Residual strain in injection molded specimens of linear polymer (polystyrene) is photoelastically analyzed. In the samples, isochromatic patterns of high orders are observed. The retardation observed seems to be based upon two types of residual strains: (1) frozen molecular orientation caused by the flow of molten linear polymer in molding process, and (2) that by thermal stress as the result of quenching in dies. This is ascertained by the fact that isochromatic patterns are scarecely changed when sliced at an ordinary temperature, and that a remarkable decreasing of isochromatic fringe order occurs accompanying shrinkage and deformation of the samples when annealed at temperatures higher than the secondary transition point. Principal stress trajectories derived from isoclinic patterns seem to coincide with thedirection of flow in molten linear polymer. Therefore, photoelastic analysis may also be applied to study the state of flow of molten polymer in molding process. A few results on the relations between the maximum isochromatic fringe orders in molded specimens and molding conditions were obtained.
Using the apparatus and methods previously reported by the author1), 2), reflection characteristics of several kinds of ground glass, prepared by rubbing with alundum of 100 to 300 mesh, are measured. The results obtained are as follows: 1. The distribution of the relative area of mirror facets having various inclination to the mean surface resembles normal distribution, but the kurtosis index is somewhat larger. 2. When the incidence or reflecting angle is larger than 50°, the maskings of mirror facets occur and the coarser the roughness of the surface, the larger the magnitude of the maskings. 3. If the distribution of mirror facets is represented by the normal distribution function having the standard deviation of about 18° and the masking of them by the exponential function, the reflection characteristics of ground glass can be approximately explained by the combination of these two functions.
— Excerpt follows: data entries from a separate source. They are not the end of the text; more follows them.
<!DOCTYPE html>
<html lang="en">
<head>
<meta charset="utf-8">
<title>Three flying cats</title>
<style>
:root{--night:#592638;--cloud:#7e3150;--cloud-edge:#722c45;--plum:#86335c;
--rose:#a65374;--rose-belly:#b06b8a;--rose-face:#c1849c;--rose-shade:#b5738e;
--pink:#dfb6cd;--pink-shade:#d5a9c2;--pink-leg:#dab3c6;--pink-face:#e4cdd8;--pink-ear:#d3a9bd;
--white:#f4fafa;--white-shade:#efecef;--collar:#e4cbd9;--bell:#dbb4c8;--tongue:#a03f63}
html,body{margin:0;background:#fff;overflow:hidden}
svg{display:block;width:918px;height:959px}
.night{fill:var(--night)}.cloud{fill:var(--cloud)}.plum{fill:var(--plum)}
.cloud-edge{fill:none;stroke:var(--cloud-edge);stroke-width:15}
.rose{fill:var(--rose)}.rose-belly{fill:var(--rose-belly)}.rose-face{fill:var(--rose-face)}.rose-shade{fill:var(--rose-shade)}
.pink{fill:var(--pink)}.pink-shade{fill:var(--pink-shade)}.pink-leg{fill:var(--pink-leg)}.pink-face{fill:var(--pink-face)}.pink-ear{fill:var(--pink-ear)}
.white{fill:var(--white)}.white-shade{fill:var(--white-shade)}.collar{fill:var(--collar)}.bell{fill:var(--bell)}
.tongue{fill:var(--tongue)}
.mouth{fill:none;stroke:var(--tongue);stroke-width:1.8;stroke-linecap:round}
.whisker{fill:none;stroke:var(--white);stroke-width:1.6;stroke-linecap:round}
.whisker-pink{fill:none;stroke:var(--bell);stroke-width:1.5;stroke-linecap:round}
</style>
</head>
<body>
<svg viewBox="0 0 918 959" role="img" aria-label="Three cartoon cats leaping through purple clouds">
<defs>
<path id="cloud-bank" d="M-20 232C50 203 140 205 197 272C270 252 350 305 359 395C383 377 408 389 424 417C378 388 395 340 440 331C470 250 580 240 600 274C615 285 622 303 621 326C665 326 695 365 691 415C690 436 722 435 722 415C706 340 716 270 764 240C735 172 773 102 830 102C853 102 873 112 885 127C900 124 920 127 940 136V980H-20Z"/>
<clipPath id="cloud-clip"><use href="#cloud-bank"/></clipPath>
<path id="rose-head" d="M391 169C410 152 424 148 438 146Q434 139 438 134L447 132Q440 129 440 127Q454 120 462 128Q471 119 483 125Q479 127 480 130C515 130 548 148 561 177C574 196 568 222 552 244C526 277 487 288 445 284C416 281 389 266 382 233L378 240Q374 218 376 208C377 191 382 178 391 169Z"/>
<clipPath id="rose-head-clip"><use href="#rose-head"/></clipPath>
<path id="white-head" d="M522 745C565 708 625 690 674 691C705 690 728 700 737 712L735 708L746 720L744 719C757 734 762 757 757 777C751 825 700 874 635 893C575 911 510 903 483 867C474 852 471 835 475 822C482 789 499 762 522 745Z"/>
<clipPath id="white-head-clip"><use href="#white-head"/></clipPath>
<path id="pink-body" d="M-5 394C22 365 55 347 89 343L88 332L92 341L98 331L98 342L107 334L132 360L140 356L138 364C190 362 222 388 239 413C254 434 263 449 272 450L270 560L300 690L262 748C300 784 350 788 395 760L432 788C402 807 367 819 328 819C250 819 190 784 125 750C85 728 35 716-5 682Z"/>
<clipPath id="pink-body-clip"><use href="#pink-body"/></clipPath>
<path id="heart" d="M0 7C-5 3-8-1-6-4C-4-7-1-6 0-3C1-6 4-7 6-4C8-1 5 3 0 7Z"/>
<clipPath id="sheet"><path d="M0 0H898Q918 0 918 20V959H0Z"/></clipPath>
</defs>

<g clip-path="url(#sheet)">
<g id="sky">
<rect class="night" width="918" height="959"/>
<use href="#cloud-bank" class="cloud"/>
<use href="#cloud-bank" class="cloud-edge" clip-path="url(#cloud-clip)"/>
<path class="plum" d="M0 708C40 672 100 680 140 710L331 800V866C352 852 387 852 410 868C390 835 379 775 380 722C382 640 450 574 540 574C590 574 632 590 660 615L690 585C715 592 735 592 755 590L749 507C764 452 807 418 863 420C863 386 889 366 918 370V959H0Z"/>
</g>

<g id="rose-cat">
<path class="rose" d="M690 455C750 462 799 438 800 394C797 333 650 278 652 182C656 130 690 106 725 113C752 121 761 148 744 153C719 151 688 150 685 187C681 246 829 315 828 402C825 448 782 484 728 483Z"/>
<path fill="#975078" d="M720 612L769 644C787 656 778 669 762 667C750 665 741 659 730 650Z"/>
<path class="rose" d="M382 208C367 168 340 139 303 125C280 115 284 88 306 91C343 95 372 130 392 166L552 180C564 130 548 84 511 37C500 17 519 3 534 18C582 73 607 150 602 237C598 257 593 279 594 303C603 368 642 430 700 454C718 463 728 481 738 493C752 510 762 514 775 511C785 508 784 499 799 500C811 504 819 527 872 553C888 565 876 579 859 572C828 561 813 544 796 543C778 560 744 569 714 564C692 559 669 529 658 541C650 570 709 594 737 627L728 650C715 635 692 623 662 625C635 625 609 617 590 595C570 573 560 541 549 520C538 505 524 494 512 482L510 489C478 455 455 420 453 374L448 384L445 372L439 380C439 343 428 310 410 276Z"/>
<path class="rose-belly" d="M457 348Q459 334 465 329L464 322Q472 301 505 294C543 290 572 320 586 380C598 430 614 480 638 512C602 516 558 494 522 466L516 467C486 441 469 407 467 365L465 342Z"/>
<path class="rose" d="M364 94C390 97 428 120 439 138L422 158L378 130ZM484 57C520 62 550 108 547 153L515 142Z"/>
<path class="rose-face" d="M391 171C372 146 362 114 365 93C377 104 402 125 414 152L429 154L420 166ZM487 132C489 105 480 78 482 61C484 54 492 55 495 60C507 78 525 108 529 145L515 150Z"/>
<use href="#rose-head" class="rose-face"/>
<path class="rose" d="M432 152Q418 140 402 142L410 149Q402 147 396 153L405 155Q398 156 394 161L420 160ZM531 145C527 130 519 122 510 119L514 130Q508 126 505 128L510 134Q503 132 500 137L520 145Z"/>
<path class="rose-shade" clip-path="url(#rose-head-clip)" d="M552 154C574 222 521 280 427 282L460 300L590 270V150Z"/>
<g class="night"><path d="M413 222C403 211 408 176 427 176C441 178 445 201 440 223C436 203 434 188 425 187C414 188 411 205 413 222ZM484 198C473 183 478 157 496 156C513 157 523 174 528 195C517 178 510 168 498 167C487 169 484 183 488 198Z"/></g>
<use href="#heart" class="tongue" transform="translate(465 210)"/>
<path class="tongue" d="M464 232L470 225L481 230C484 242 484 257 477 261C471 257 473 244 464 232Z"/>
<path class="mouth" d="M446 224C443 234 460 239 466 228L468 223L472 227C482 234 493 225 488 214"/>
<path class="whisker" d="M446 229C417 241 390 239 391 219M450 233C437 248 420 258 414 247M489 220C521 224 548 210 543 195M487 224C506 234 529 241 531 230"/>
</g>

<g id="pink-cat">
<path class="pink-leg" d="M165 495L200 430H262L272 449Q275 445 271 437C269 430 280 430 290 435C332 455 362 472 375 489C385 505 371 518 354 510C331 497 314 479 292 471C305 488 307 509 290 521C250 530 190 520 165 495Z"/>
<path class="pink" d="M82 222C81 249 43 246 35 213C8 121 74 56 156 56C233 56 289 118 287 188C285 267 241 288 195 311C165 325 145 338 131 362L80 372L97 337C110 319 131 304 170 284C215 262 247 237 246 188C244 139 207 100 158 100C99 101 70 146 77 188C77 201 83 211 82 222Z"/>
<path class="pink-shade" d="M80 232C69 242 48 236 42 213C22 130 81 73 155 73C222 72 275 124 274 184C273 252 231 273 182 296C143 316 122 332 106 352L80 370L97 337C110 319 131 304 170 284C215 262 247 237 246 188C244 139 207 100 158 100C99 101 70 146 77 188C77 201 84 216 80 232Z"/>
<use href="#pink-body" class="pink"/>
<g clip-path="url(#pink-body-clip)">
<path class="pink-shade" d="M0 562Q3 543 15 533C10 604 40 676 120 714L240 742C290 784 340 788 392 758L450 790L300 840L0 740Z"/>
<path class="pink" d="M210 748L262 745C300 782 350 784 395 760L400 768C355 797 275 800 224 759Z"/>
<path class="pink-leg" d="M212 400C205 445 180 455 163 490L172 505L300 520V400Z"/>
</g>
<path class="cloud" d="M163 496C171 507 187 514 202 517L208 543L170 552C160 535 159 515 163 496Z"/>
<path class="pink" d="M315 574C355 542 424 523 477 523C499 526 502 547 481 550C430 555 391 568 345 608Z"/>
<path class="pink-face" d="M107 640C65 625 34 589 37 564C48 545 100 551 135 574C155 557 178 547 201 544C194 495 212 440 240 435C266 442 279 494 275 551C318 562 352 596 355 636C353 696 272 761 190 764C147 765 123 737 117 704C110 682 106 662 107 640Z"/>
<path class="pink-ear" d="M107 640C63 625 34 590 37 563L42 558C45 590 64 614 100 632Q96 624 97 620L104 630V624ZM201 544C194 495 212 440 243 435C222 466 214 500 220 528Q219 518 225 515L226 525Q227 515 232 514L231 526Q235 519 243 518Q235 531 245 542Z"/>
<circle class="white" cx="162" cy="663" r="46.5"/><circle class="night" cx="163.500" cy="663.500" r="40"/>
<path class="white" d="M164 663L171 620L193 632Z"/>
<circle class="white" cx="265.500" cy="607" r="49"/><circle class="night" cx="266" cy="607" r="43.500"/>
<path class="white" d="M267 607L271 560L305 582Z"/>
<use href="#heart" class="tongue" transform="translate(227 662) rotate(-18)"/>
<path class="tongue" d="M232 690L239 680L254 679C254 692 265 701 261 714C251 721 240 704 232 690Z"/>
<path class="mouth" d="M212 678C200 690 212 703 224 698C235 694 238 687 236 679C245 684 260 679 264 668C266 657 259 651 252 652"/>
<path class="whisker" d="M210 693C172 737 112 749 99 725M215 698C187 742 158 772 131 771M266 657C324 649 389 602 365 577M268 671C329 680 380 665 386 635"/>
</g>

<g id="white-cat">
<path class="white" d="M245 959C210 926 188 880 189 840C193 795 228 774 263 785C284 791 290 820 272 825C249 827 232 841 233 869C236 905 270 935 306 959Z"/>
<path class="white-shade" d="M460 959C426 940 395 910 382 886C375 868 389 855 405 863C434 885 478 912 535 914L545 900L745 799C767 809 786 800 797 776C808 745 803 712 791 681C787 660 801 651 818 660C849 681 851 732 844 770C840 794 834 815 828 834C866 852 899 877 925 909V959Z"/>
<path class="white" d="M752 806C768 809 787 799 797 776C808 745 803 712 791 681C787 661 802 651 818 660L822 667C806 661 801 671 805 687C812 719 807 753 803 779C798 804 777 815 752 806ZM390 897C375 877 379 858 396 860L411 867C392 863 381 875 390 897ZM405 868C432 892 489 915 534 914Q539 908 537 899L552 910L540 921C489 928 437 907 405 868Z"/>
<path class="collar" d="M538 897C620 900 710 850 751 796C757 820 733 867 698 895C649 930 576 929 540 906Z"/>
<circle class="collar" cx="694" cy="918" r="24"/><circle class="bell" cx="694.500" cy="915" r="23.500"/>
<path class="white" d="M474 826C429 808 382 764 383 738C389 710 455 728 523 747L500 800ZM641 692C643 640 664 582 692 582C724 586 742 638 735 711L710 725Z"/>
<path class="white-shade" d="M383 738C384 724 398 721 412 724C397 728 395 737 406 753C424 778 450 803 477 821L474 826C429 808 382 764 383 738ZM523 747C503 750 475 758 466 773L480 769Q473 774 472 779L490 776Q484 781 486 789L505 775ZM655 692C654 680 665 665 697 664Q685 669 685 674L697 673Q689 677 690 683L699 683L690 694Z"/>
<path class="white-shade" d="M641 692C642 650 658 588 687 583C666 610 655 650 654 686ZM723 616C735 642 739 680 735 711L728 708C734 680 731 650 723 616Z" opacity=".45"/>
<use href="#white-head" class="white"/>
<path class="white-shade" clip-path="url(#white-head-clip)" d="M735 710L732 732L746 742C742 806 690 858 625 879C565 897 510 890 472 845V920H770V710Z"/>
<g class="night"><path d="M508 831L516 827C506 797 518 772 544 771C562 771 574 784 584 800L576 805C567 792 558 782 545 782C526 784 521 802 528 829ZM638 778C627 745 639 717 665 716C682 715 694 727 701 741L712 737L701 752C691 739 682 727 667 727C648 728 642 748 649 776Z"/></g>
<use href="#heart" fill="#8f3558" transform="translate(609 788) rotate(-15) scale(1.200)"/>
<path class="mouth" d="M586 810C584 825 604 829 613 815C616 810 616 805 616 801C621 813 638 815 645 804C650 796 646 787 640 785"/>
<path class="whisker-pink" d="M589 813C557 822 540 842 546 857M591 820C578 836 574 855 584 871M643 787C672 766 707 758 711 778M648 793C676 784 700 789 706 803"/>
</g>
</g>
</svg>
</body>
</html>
The authors presented previously a graph showing the mutual relation between aberrations and central obstruction of reflecting microscope objectives. Results of further scrutiny of this graph are described. Best solutions for aspherical objectives lie on a straight line. These solutions have a small central obstruction (0.3>R>0.2) and no comatic aberration but a large negative spherical aberration. Plane parallel glass plates have a large positive spherical aberration and cancel this negative aberration. The residual aberrations are eliminated by aspherising a concave mirror. As a practical example, an objective of NA=0.65, R=0.26 for visible light is illustrated.